TransCanada Corp. launched more than a month's worth of open houses across the country in Winnipeg on Tuesday as its begins promoting its $12-billion Energy East Pipeline proposal.
And that bell you hear ringing is the signal for the next round in the fight the Calgary pipeline company will have with environmentalists who oppose fossil-fuel pipelines on safety and environmental grounds.
The proposed Energy East Pipeline project would convert about 3,000 kilometres of TransCanada's underutilized mainline natural gas pipeline to crude-oil service and build about 1,400 kilometres of new pipeline in Alberta, Quebec and New Brunswick.
'In Canada, we are sitting on the third-largest reserve of oil in the world and we are not using it out east'
A look at the estimated economic impact of the proposed Energy East Pipeline:
$10 billion -- additional GDP to the Canadian economy during six-year development and construction phase
$25.3 billion -- economic impact in Canada during 40-year operations phase.
$361 million -- impact in Manitoba during development and construction
$1.5 billion -- impact in Manitoba during 40-year operation
10,071 -- total direct jobs created through development and construction phase (including 447 in Manitoba)
1,087 -- total jobs created during 40-year operations (including 70 in Manitoba)
$3 billion -- total government tax revenues for development and construction phase (including $111 million in Manitoba)
$7.2 billion -- total tax revenue through operations phase (including $505 million in Manitoba)
Source: Deloitte and Touche
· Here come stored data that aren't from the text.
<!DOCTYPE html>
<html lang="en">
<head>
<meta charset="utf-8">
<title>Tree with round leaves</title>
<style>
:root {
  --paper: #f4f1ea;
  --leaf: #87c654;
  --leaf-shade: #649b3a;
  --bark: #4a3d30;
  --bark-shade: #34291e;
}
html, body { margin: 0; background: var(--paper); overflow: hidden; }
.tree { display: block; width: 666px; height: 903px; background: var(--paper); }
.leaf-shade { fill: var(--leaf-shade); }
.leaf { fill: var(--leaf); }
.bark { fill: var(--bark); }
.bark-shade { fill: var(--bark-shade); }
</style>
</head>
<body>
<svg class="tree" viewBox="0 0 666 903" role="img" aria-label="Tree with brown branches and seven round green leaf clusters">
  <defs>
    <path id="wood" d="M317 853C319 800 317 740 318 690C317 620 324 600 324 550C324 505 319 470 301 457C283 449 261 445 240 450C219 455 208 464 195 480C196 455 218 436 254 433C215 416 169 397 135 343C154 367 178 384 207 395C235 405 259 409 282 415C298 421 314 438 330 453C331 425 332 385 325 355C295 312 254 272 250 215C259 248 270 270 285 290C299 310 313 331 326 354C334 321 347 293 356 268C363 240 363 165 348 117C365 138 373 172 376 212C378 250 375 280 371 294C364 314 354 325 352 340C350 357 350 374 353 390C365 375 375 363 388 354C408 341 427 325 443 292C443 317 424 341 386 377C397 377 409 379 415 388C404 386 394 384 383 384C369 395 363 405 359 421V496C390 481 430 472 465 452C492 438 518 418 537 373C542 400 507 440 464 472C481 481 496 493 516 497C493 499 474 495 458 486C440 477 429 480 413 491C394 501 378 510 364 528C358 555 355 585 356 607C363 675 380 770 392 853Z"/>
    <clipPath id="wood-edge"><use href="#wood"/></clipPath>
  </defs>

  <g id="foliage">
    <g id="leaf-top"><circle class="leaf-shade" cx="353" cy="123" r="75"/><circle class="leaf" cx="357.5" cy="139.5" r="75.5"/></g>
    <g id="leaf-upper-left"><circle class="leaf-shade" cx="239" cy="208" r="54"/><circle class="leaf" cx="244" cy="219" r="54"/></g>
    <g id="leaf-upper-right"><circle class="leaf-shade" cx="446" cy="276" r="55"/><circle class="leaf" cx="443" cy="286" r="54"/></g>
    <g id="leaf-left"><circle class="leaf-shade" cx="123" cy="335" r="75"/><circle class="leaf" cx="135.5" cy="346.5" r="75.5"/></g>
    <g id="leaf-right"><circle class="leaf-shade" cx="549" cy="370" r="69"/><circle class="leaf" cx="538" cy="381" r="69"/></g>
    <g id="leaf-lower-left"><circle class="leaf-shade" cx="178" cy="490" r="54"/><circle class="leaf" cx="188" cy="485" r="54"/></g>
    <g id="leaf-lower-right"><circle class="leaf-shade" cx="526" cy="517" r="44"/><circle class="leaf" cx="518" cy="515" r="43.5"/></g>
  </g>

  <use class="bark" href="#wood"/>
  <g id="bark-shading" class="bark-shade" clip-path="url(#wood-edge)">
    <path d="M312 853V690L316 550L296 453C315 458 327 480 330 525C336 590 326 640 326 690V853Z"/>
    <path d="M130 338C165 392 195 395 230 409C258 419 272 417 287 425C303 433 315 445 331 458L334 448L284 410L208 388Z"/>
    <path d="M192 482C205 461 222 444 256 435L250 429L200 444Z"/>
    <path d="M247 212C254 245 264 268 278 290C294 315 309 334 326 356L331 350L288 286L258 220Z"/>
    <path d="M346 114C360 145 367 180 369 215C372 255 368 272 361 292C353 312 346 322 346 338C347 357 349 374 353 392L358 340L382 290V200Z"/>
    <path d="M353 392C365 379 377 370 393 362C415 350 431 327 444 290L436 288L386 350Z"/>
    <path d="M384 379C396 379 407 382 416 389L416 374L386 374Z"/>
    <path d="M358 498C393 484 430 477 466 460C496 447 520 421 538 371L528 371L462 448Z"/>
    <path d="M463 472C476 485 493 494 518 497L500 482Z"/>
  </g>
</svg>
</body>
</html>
The company filed a 140-page project description with the National Energy Board earlier this month and intends to file a formal application sometime this summer.
TransCanada already conducted some public consultations after it formally announced the project last August and intends to continue holding extensive public meetings as the project application moves ahead.
TransCanada spokesman Phillipe Cannon said the company's mainline is a series of pipelines running alongside each other.
The process of converting some underutilized capacity of the mainline from gas service to oil service requires building pumping stations along the route, including about seven in Manitoba, according to the preliminary maps of the route. Cannon could not say how much excavation might be required along the way.
The company's stated rationale for the new pipeline, which would be the longest oil pipeline in North America, is to establish greater energy security in Eastern Canada. TransCanada's controversial proposed Keystone XL pipeline into the U.S. would be 1,897 kilometres long.
Cannon said TransCanada has contracts in place with three eastern Canadian refineries for 900,000 barrels a day.
"Refineries value having a diversity of supply and typically acquire products they need from more than one source and pipeline," Cannon said. "The gas that people put in their cars in Quebec and Eastern Canada comes from Venezuela, Saudi Arabia, Nigeria, Libya. In Canada, we are sitting on the third-largest reserve of oil in the world and we are not using it out east."
But environmental and public-interest groups who oppose the pipeline said in a seven-page report that came out Tuesday, called An Export Pipeline, NOT for Domestic Gain, those refineries are already fully supplied. They say the oil that would be moved via the proposed Energy East Pipeline would be shipped unrefined to places such as India, Europe and possibly the United States.
Andrea Harden-Donahue, an energy and climate activist with the Council of Canadians, one of the authors of the report, said, "TransCanada has not provided its own numbers to dispute our findings. How much do they expect to export? That is a question they should answer. We don't feel it is acceptable that they should be vague when these are questions of social interest. If they want social licence to move forward with this project, we need actual numbers."
But Cannon said TransCanada already has strong stakeholder and public support as well as strong market demand from two Quebec refineries and one in New Brunswick.
"Energy East will tie directly into those three refineries," Cannon said. "It is surprising to read that they (the Council of Canadians and other authors of the report) say it will be exported as crude."
The massive project would move crude oil from the Alberta oilsands and from the Bakken Basin in Saskatchewan and Manitoba to refineries, further establishing the infrastructure to support the multibillion-dollar oil-production industry in Canada.
Harden-Donahue said despite the fact much of the pipeline is already in place, it is of much greater concern for those near it that it will move oil -- particularly hazardous diluted bitumen from the Alberta oilsands -- rather than the compressed natural gas for which it was originally built.
TransCanada open houses will continue in Brandon on Wednesday, Moosamin, Sask., on Thursday and then Dryden and Nipigon, Ont., and Regina next week.